The decade-long war waged by the US and its allies in Afghanistan does not seem to be coming to an end. With tremendous civilian casualties and a ruined economy and institutions, the justification for the war seems to be dubious and ill-considered.
The war against Afghanistan was an act of illegal aggression by the United States and NATO despite its being presented as a response to 9/11, believes Michel Chossudovsky, editor at the Centre for Research on Globalization. However, “Afghanistan as a country was not behind the attack,” he underlines.
The legacy of the war which started in 2001 is a wrecked economy and institutions, lack of public health and mass unemployment, he adds. Chossudovsky doubts that it is possible to plan a large-scale war in Central Asia in just four weeks.
“The war on Afghanistan was on the drawing board of the Pentagon. It was in advanced stages of planning before 9/11,” he claims. “And 9/11 provided the pretext and justification for waging a war on a sovereign country, an impoverished country in Central Asia,” he says, labeling it as a fabricated pretext. “This war still stands out as violation of international law and a crime against humanity,” he claims.
On the eve of the 10th anniversary of the invasion of Afghanistan, General Stanley McChrystal, former commander of coalition forces in Afghanistan, has harshly criticized the US campaign in Afghanistan, claiming that allied forces are only “50 per cent of the way” towards achieving their goals.

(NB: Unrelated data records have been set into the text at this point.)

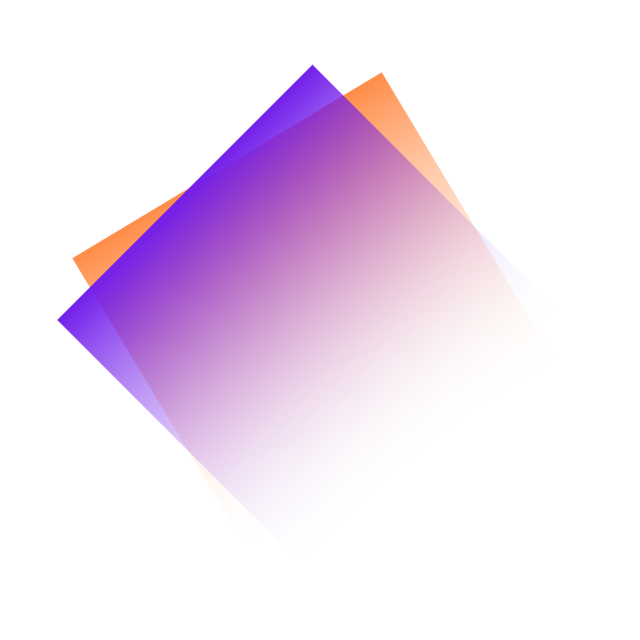
Reproduce this background procedurally as a Shadertoy shader.

```glsl
// Two overlapping tilted squares, orange below violet, each fading out on white.

const vec3 PAPER = vec3(1.0);
const vec3 ORANGE = vec3(1.0, 0.55, 0.28);
const vec3 VIOLET = vec3(0.45, 0.12, 0.92);
const float HALF_SIDE = 0.282;
const float FADE_POWER = 2.1;

// Signed distance to a square, negative inside
float squareDistance(vec2 p, float halfSide) {
    vec2 d = abs(p) - halfSide;
    return length(max(d, 0.0)) + min(max(d.x, d.y), 0.0);
}

// Opacity of a square that is solid on one side and clear on the far side
float fadingSquare(vec2 p, vec2 center, float fadeAngle, float halfSide, float blur) {
    vec2 fadeAxis = vec2(cos(fadeAngle), sin(fadeAngle));
    vec2 sideAxis = vec2(-fadeAxis.y, fadeAxis.x);
    vec2 local = vec2(dot(p - center, fadeAxis), dot(p - center, sideAxis));

    float along = clamp(0.5 + 0.5 * local.x / halfSide, 0.0, 1.0);
    float coverage = 1.0 - smoothstep(-blur, blur, squareDistance(local, halfSide));
    return coverage * pow(1.0 - along, FADE_POWER);
}

void mainImage(out vec4 fragColor, in vec2 fragCoord) {
    float canvas = min(iResolution.x, iResolution.y);
    vec2 p = (fragCoord - 0.5 * iResolution.xy) / canvas;
    float blur = 0.75 / canvas;

    // Layers from back to front
    float orangeAlpha = fadingSquare(p, vec2(0.0), radians(-59.0), HALF_SIDE, blur);
    float violetAlpha = fadingSquare(p, vec2(-0.0117, 0.0), radians(-45.0), HALF_SIDE, blur);

    vec3 color = mix(PAPER, ORANGE, orangeAlpha);
    color = mix(color, VIOLET, violetAlpha);
    fragColor = vec4(color, 1.0);
}
```
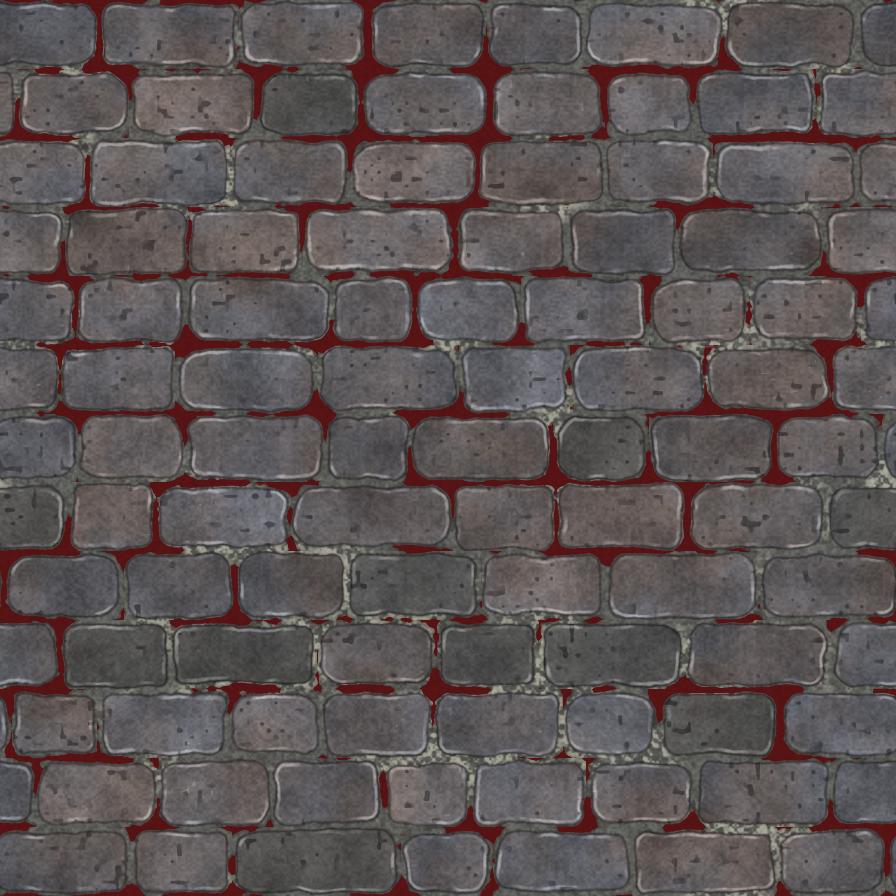
A Shadertoy shader for this texture:

```glsl
float hash(vec2 p) {
    return fract(sin(dot(p, vec2(127.1, 311.7))) * 43758.5453);
}

// Value noise that wraps after one canvas
float noise(vec2 uv, vec2 freq) {
    vec2 p = uv * freq, i = floor(p), f = fract(p);
    f = f * f * (3.0 - 2.0 * f);
    vec2 a = mod(i, freq), b = mod(i + 1.0, freq);
    return mix(mix(hash(a), hash(vec2(b.x, a.y)), f.x),
               mix(hash(vec2(a.x, b.y)), hash(b), f.x), f.y);
}

float fbm(vec2 uv, vec2 freq) {
    float sum = 0.0, amp = 0.533;
    for (int i = 0; i < 4; i++) {
        sum += amp * noise(uv, freq);
        freq *= 2.0;
        amp *= 0.5;
    }
    return sum;
}

// Jittered position of the joint to the left of a brick
float joint(float id, float row, float count) {
    return id + 0.34 * (hash(vec2(mod(id, count) + 17.0, row)) - 0.5);
}

float roundedBox(vec2 p, vec2 halfSize, float radius) {
    vec2 q = abs(p) - halfSize + radius;
    return length(max(q, 0.0)) + min(max(q.x, q.y), 0.0) - radius;
}

void mainImage(out vec4 fragColor, in vec2 fragCoord) {
    vec2 uv = fragCoord / iResolution.xy;
    float aa = 0.7 / iResolution.y;

    // Thirteen courses of seven or eight bricks
    float row = floor(uv.y * 13.0);
    float count = 7.0 + step(0.6, hash(vec2(row, 3.0)));
    float u = uv.x * count + 0.5 * mod(row, 2.0) + 0.4 * hash(vec2(row, 9.0));
    float id = floor(u);
    if (u < joint(id, row, count)) id -= 1.0;
    else if (u >= joint(id + 1.0, row, count)) id += 1.0;
    float left = joint(id, row, count), right = joint(id + 1.0, row, count);
    vec2 key = vec2(mod(id, count), row);

    // Worn brick outline
    vec2 p = vec2((u - 0.5 * (left + right)) / count, (fract(uv.y * 13.0) - 0.5) / 13.0);
    p += 0.005 * (vec2(noise(uv, vec2(36.0)), noise(uv + 0.37, vec2(36.0))) - 0.5);
    p.y += 0.002 * (hash(key + 5.0) - 0.5);
    vec2 halfSize = 0.5 * vec2((right - left) / count, 1.0 / 13.0);
    halfSize -= 0.0033 + 0.0028 * vec2(hash(key + 21.0), hash(key + 33.0));
    float d = roundedBox(p, halfSize, 0.011 + 0.012 * hash(key + 41.0));
    d += 0.005 * (fbm(uv, vec2(60.0)) - 0.5);

    float grain = noise(uv, vec2(380.0)) - 0.5;
    float grit = noise(uv, vec2(190.0));

    // Brick face: grey-blue to brown, with stains, pits and a few dark bricks
    vec2 shift = vec2(hash(key + 51.0), hash(key + 63.0));
    float stain = fbm(uv + shift, vec2(22.0));
    float hue = clamp(0.55 * hash(key + 71.0) + 1.8 * (fbm(uv, vec2(14.0)) - 0.5) + 0.2, 0.0, 1.0);
    vec3 brick = mix(vec3(0.355, 0.36, 0.385), vec3(0.39, 0.35, 0.335), hue);
    brick *= 0.94 + 0.16 * hash(key + 83.0);
    brick = mix(brick, vec3(0.30, 0.30, 0.295), 0.85 * step(0.9, hash(key + 97.0)));
    brick *= 1.0 + 0.6 * (stain - 0.5) + 0.2 * grain + 0.14 * (grit - 0.5);
    float pits = smoothstep(0.76, 0.9, noise(uv, vec2(130.0))) * smoothstep(0.4, 0.65, stain);
    brick *= 1.0 - 0.38 * pits;
    float flecks = smoothstep(0.91, 0.98, noise(uv + 0.13, vec2(150.0)));
    brick += 0.1 * flecks * smoothstep(0.5, 0.7, fbm(uv, vec2(9.0)));

    // Pale chipped rim and shaded edge
    float chips = smoothstep(0.42, 0.75, fbm(uv + 0.61, vec2(40.0)));
    float rim = 1.0 - smoothstep(0.0005, 0.0022 + aa, abs(d + 0.0036));
    brick += 0.24 * rim * chips;
    brick *= 1.0 - 0.36 * smoothstep(-0.003, 0.0, d);

    // Sandy mortar with pale gritty patches
    float sandy = smoothstep(0.5, 0.68, fbm(uv + 0.29, vec2(11.0)));
    vec3 mortar = vec3(0.36, 0.36, 0.345) * (1.0 + 0.3 * grain + 0.25 * (grit - 0.5));
    mortar += sandy * vec3(0.23, 0.23, 0.19) * smoothstep(0.25, 0.8, grit + 0.5 * grain);
    mortar *= 0.72 + 0.28 * smoothstep(0.0, 0.0025, d);

    // Red ground where the mortar has fallen out
    float loss = fbm(uv + 0.83, vec2(17.0, 22.0)) + 14.0 * (d - 0.003);
    loss += 0.08 * (noise(uv, vec2(110.0)) - 0.5);
    float hole = smoothstep(-0.012, 0.012, loss - 0.545) * smoothstep(0.0, 0.001 + aa, d - 0.0004);
    vec3 red = vec3(0.34, 0.075, 0.08) * (1.0 + 0.12 * grain);
    float lip = smoothstep(0.05, 0.0, abs(loss - 0.525));
    mortar *= 1.0 - 0.18 * lip;

    vec3 color = mix(mortar, red, hole);
    color = mix(brick, color, smoothstep(-aa, aa, d));
    fragColor = vec4(color, 1.0);
}
```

The retired general said, “We didn’t know enough and we still don’t know enough. Most of us, me included, had a very superficial understanding of the situation and history, and we had a frighteningly simplistic view of recent history, the last 50 years.”
According to Michel Chossudovsky, “the statement by General McChrystal is a cynical statement.” He notes that it somehow suggests that this is a humanitarian operation to come to the rescue of the people of Afghanistan, while all the evidence demonstrates quite the opposite.